• **Dataset**
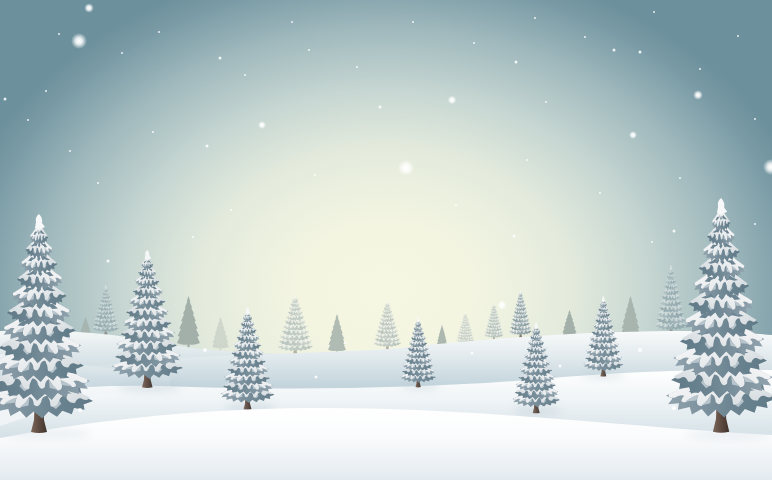
<!DOCTYPE html>
<html lang="en">
<head>
<meta charset="utf-8">
<title>Winter landscape</title>
<style>
:root{
  --glow:#f6f7e2; --sky-mid:#d3dfd8; --sky-edge:#7a9ba6; --sky-deep:#6c909c;
  --snow:#ffffff; --snow-shade:#d9e3e9; --hill-blue:#c3d4dc;
  --needle-light:#91a3ae; --needle-dark:#5f7986; --needle-core:#6d8592;
  --trunk:#5d4a40; --far-tree:#a3b0aa;
}
html,body{margin:0;height:100%;overflow:hidden}
body{width:772px;height:480px;background:var(--sky-edge)}
svg{display:block}
.far-trees{fill:var(--far-tree)}
.flakes{fill:var(--snow)}
</style>
</head>
<body>
<svg width="772" height="480" viewBox="0 0 772 480" role="img" aria-label="Snowy hills with fir trees under a softly glowing winter sky">
  <defs>
    <radialGradient id="sky" gradientUnits="userSpaceOnUse" cx="0" cy="0" r="1" gradientTransform="translate(385 290) scale(440 335)">
      <stop offset="0" stop-color="var(--glow)"/>
      <stop offset=".2" stop-color="#f3f5e1"/>
      <stop offset=".42" stop-color="#e4ebdd"/>
      <stop offset=".6" stop-color="#c6d6d2"/>
      <stop offset=".78" stop-color="#a0b9bd"/>
      <stop offset=".93" stop-color="var(--sky-edge)"/>
      <stop offset="1" stop-color="var(--sky-deep)"/>
    </radialGradient>
    <linearGradient id="hill-far" x1="0" y1="0" x2="0" y2="1">
      <stop offset="0" stop-color="#f8fafa"/><stop offset=".35" stop-color="#e3ebee"/><stop offset=".8" stop-color="var(--hill-blue)"/>
    </linearGradient>
    <linearGradient id="hill-left" x1="0" y1="0" x2="0" y2="1">
      <stop offset="0" stop-color="#f4f7f7"/><stop offset=".5" stop-color="#d3e0e5"/><stop offset="1" stop-color="#c2d3db"/>
    </linearGradient>
    <linearGradient id="hill-mid" x1="0" y1="0" x2="0" y2="1">
      <stop offset="0" stop-color="var(--snow)"/><stop offset=".4" stop-color="#eef3f5"/><stop offset="1" stop-color="#cbdae1"/>
    </linearGradient>
    <linearGradient id="hill-front" x1="0" y1="0" x2="0" y2="1">
      <stop offset="0" stop-color="var(--snow)"/><stop offset=".4" stop-color="#fafbfc"/><stop offset="1" stop-color="#e3eaef"/>
    </linearGradient>
    <linearGradient id="needles" x1="0" x2="1">
      <stop offset="0" stop-color="var(--needle-light)"/><stop offset=".6" stop-color="var(--needle-core)"/><stop offset="1" stop-color="var(--needle-dark)"/>
    </linearGradient>
    <linearGradient id="snow-load" x1="0" y1="0" x2="1" y2="1">
      <stop offset="0" stop-color="#fbfbfc"/><stop offset=".6" stop-color="#e9ecee"/><stop offset="1" stop-color="#ccd4d9"/>
    </linearGradient>
    <linearGradient id="bark" x1="0" x2="1">
      <stop offset="0" stop-color="#7b665a"/><stop offset=".5" stop-color="var(--trunk)"/><stop offset="1" stop-color="#3f332d"/>
    </linearGradient>
    <radialGradient id="flake-glow">
      <stop offset="0" stop-color="#fff"/><stop offset=".4" stop-color="#fff" stop-opacity=".85"/><stop offset="1" stop-color="#fff" stop-opacity="0"/>
    </radialGradient>
    <filter id="soft" x="-20%" y="-50%" width="140%" height="200%"><feGaussianBlur stdDeviation="4"/></filter>

    <g id="bough">
      <path fill="url(#needles)" d="M0-12C-16 2-34 13-51 22L-45 25L-49 31L-39 30L-40 37L-29 34L-27 42L-18 36L-12 44L-5 37L3 45L9 37L17 43L22 36L31 40L33 33L43 35L42 29L51 25C34 14 16 3 0-12Z"/>
      <path fill="url(#snow-load)" d="M0-12C-14 1-31 11-48 20Q-50 25-43 24Q-38 20-34 22Q-40 29-33 29Q-25 23-21 21Q-25 33-18 33Q-12 27-9 20Q-5 22-5 29Q-1 34 2 26Q3 19 8 19Q11 25 11 31Q17 34 19 25Q20 19 25 19Q27 28 34 27Q36 21 40 22Q46 26 48 21C31 11 14 1 0-12Z"/>
      <path fill="var(--needle-core)" d="M-30 18L-22 11L-14 12L-8 6L-10 13L-18 16L-21 19ZM6 11L12 7L21 12L31 16L24 17L15 15L10 17ZM-5 15L0 8L4 14L-1 19Z"/>
      <path fill="#b9c5cc" d="M-33 28Q-26 22-21 21L-23 27ZM-18 32Q-12 27-9 20L-10 30ZM12 31Q18 32 19 24L21 28L16 34Z"/>
    </g>

    <g id="snow-fir">
      <path fill="url(#bark)" d="M51 180H59L60 207L63 219Q55 221 47 219L50 207Z"/>
      <path fill="var(--needle-core)" d="M55 6L92 160L100 190L55 199L12 190L20 160Z"/>
      <use href="#bough" transform="translate(55 166) scale(1.06 .88)"/>
      <use href="#bough" transform="translate(56 149) scale(-.98 .86)"/>
      <use href="#bough" transform="translate(54 132) scale(.9 .82)"/>
      <use href="#bough" transform="translate(56 115) scale(-.81 .78)"/>
      <use href="#bough" transform="translate(55 99) scale(.72 .72)"/>
      <use href="#bough" transform="translate(55 83) scale(-.63 .66)"/>
      <use href="#bough" transform="translate(55 67) scale(.54 .62)"/>
      <use href="#bough" transform="translate(56 52) scale(-.45 .56)"/>
      <use href="#bough" transform="translate(55 38) scale(.36 .5)"/>
      <use href="#bough" transform="translate(55 25) scale(-.27 .45)"/>
      <use href="#bough" transform="translate(55 13) scale(.18 .42)"/>
      <path fill="#f7f8f9" d="M55 0Q59 4 58 9L61 13L56 15L51 14L52 8Q51 3 55 0Z"/>
    </g>

    <path id="bare-fir" d="M50 0L58 22L55 23L66 46L62 47L74 72L69 73L82 100L76 102L90 130L83 132L97 160L88 163L100 188Q76 198 55 194V208H45V194Q22 198 0 188L12 163L3 160L17 132L10 130L24 102L18 100L31 73L26 72L38 47L34 46L45 23L42 22Z"/>
    <circle id="bright-flake" r="8" fill="url(#flake-glow)"/>
  </defs>

  <rect id="sky-area" width="772" height="480" fill="url(#sky)"/>

  <g id="distant-bare-firs" class="far-trees">
    <use href="#bare-fir" transform="translate(177 296) scale(.23 .25)"/>
    <use href="#bare-fir" transform="translate(212 317) scale(.17 .16)" opacity=".35"/>
    <use href="#bare-fir" transform="translate(328 314) scale(.18 .19)" opacity=".85"/>
    <use href="#bare-fir" transform="translate(437 325) scale(.1 .1)" opacity=".9"/>
    <use href="#bare-fir" transform="translate(562 310) scale(.15 .14)"/>
    <use href="#bare-fir" transform="translate(621 296) scale(.19 .2)" opacity=".9"/>
    <use href="#bare-fir" transform="translate(80 317) scale(.11 .09)" opacity=".8"/>
  </g>
  <g id="distant-snow-firs">
    <use href="#snow-fir" transform="translate(92 285) scale(.25 .23)" opacity=".42"/>
    <use href="#snow-fir" transform="translate(277 294) scale(.33 .28)" opacity=".38"/>
    <use href="#snow-fir" transform="translate(373 300) scale(.26 .23)" opacity=".4"/>
    <use href="#snow-fir" transform="translate(456 312) scale(.17 .15)" opacity=".32"/>
    <use href="#snow-fir" transform="translate(484 303) scale(.18 .17)" opacity=".42"/>
    <use href="#snow-fir" transform="translate(509 290) scale(.21 .22)" opacity=".7"/>
    <use href="#snow-fir" transform="translate(655 265) scale(.29 .32)" opacity=".42"/>
  </g>

  <g id="back-hills">
    <path fill="url(#hill-left)" d="M0 331C70 328 130 336 180 346C230 354 280 354 340 354V400H0Z"/>
    <path fill="url(#hill-far)" d="M90 367C190 353 310 355 400 348C490 338 590 331 690 331C720 331 750 333 772 335V400H90Z"/>
    <path fill="url(#hill-left)" d="M0 354C30 358 60 363 100 367L170 374V400H0Z" opacity=".7"/>
  </g>
  <path id="middle-hill" fill="url(#hill-mid)" d="M0 396C60 388 100 385 160 386C300 391 430 388 540 379C620 372 700 369 772 370V450H0Z"/>
  <path id="left-slope" fill="#f4f7f9" d="M0 398C50 391 100 389 150 391C90 398 40 412 0 426Z" opacity=".8"/>

  <g id="tree-shadows" fill="#b3c6d0" opacity=".45" filter="url(#soft)">
    <ellipse cx="150" cy="387" rx="32" ry="4"/><ellipse cx="250" cy="408" rx="26" ry="4"/>
    <ellipse cx="420" cy="386" rx="20" ry="3"/><ellipse cx="537" cy="411" rx="24" ry="4"/><ellipse cx="603" cy="375" rx="22" ry="3"/>
  </g>
  <g id="middle-firs">
    <use href="#snow-fir" transform="translate(583 296) scale(.37 .366)" opacity=".93"/>
    <use href="#snow-fir" transform="translate(400 317) scale(.33 .32)" opacity=".95"/>
    <use href="#snow-fir" transform="translate(111 250) scale(.66 .627)" opacity=".96"/>
    <use href="#snow-fir" transform="translate(220 307) scale(.5 .467)" opacity=".96"/>
    <use href="#snow-fir" transform="translate(512 322) scale(.44 .415)" opacity=".95"/>
  </g>

  <path id="front-hill" fill="url(#hill-front)" d="M0 438C100 419 205 408 325 408C480 408 640 428 772 435V480H0Z"/>
  <g id="front-shade" fill="var(--snow-shade)" opacity=".55" filter="url(#soft)">
    <ellipse cx="48" cy="434" rx="44" ry="4"/><ellipse cx="728" cy="435" rx="42" ry="4"/>
  </g>

  <g id="front-firs">
    <use href="#snow-fir" transform="translate(-16 214) scale(1 .995)"/>
    <use href="#snow-fir" transform="translate(665 198) scale(1.02 1.067)"/>
  </g>

  <g id="snowfall" class="flakes">
    <use href="#bright-flake" x="79" y="41"/>
    <use href="#bright-flake" x="406" y="168"/>
    <use href="#bright-flake" x="771" y="167"/>
    <use href="#bright-flake" transform="translate(698 95) scale(.6)"/>
    <use href="#bright-flake" transform="translate(452 100) scale(.55)"/>
    <use href="#bright-flake" transform="translate(262 125) scale(.5)"/>
    <use href="#bright-flake" transform="translate(502 305) scale(.6)"/>
    <use href="#bright-flake" transform="translate(633 135) scale(.5)"/>
    <use href="#bright-flake" transform="translate(89 8) scale(.6)"/>
    <g opacity=".85">
      <circle cx="5" cy="99" r="1.5"/><circle cx="46" cy="91" r="1"/><circle cx="122" cy="53" r="1"/><circle cx="159" cy="32" r="1"/>
      <circle cx="220" cy="58" r="1.5"/><circle cx="245" cy="75" r="1"/><circle cx="309" cy="50" r="1"/><circle cx="357" cy="67" r="1"/>
      <circle cx="380" cy="107" r="1.5"/><circle cx="413" cy="22" r="1"/><circle cx="474" cy="43" r="1"/><circle cx="516" cy="62" r="1.5"/>
      <circle cx="546" cy="102" r="1"/><circle cx="585" cy="37" r="1"/><circle cx="614" cy="50" r="1.5"/><circle cx="640" cy="52" r="1.5"/>
      <circle cx="654" cy="12" r="1"/><circle cx="700" cy="69" r="1"/><circle cx="738" cy="36" r="1"/><circle cx="755" cy="119" r="1"/>
      <circle cx="674" cy="231" r="1.5"/><circle cx="652" cy="242" r="1"/><circle cx="600" cy="193" r="1"/><circle cx="527" cy="160" r="1"/>
      <circle cx="514" cy="236" r="1.5"/><circle cx="456" cy="205" r="1"/><circle cx="315" cy="175" r="1"/><circle cx="207" cy="146" r="1.5"/>
      <circle cx="153" cy="132" r="1"/><circle cx="98" cy="183" r="1"/><circle cx="70" cy="151" r="1"/><circle cx="28" cy="120" r="1"/>
      <circle cx="108" cy="261" r="1.5"/><circle cx="193" cy="237" r="1"/><circle cx="231" cy="210" r="1"/><circle cx="680" cy="178" r="1"/>
      <circle cx="59" cy="34" r="1"/><circle cx="292" cy="22" r="1"/><circle cx="535" cy="18" r="1"/><circle cx="755" cy="224" r="1"/>
      <circle cx="205" cy="350" r="2"/><circle cx="345" cy="343" r="1.5"/><circle cx="472" cy="353" r="1.5"/><circle cx="640" cy="350" r="2"/>
      <circle cx="80" cy="410" r="2"/><circle cx="316" cy="377" r="1.5"/><circle cx="560" cy="366" r="1.5"/><circle cx="674" cy="408" r="2"/>
    </g>
  </g>
</svg>
</body>
</html>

• **Task details**
For every line in the data above that holds "dark", return the line itself.

• **Reply to the exercise**
  --needle-light:#91a3ae; --needle-dark:#5f7986; --needle-core:#6d8592;
      <stop offset="0" stop-color="var(--needle-light)"/><stop offset=".6" stop-color="var(--needle-core)"/><stop offset="1" stop-color="var(--needle-dark)"/>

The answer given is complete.